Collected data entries
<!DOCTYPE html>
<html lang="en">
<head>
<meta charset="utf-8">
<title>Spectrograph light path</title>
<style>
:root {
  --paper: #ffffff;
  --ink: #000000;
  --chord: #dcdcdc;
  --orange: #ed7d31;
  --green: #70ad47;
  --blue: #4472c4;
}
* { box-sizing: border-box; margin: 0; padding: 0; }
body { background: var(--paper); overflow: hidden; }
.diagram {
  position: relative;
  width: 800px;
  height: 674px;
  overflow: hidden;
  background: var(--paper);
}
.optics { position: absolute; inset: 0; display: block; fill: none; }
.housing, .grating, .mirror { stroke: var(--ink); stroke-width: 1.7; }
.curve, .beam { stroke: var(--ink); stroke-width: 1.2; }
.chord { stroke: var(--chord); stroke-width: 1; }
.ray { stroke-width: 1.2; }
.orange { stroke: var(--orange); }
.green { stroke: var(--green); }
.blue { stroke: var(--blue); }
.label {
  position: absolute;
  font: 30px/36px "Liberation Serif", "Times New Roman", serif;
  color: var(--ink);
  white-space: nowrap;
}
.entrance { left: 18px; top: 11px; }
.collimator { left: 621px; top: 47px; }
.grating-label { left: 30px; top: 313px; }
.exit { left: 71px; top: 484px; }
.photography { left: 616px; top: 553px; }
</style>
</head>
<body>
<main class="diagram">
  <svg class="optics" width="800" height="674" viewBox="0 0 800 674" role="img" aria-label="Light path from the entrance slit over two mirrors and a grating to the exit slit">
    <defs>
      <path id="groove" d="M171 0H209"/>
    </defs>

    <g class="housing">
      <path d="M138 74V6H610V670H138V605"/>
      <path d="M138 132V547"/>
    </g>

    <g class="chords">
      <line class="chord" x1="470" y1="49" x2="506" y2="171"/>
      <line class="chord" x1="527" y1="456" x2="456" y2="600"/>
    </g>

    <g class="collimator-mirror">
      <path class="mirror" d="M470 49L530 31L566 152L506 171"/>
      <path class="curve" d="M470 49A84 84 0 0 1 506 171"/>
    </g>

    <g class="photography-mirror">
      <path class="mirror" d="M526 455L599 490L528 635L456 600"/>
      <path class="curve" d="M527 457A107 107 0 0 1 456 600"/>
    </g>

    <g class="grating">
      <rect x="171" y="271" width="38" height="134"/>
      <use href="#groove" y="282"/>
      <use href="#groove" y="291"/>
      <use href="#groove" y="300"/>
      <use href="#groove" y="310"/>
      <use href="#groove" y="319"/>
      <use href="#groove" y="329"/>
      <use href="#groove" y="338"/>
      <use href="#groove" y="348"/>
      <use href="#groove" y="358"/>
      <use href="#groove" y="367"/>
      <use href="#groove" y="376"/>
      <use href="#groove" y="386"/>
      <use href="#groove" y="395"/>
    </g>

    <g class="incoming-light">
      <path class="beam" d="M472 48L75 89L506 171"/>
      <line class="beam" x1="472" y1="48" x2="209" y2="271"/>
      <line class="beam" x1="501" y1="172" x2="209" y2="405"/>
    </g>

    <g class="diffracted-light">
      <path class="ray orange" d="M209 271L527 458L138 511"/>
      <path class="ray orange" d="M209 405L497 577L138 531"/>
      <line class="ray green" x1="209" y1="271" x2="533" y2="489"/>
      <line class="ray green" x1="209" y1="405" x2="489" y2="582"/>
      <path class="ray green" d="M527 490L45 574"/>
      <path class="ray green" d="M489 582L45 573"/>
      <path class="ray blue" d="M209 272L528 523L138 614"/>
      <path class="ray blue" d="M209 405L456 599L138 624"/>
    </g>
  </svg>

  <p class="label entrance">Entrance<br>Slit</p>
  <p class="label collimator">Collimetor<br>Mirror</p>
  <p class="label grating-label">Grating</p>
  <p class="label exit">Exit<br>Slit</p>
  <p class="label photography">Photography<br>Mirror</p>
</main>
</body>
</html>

### What needs to be done:
When the line with "var(--paper); overflow: hidden;" is reached in the data above, begin copying, and stop after the line with "18px; top: 11px;"; copy each line exactly, both ends included.

### Result of the exercise:
body { background: var(--paper); overflow: hidden; }
.diagram {
  position: relative;
  width: 800px;
  height: 674px;
  overflow: hidden;
  background: var(--paper);
}
.optics { position: absolute; inset: 0; display: block; fill: none; }
.housing, .grating, .mirror { stroke: var(--ink); stroke-width: 1.7; }
.curve, .beam { stroke: var(--ink); stroke-width: 1.2; }
.chord { stroke: var(--chord); stroke-width: 1; }
.ray { stroke-width: 1.2; }
.orange { stroke: var(--orange); }
.green { stroke: var(--green); }
.blue { stroke: var(--blue); }
.label {
  position: absolute;
  font: 30px/36px "Liberation Serif", "Times New Roman", serif;
  color: var(--ink);
  white-space: nowrap;
}
.entrance { left: 18px; top: 11px; }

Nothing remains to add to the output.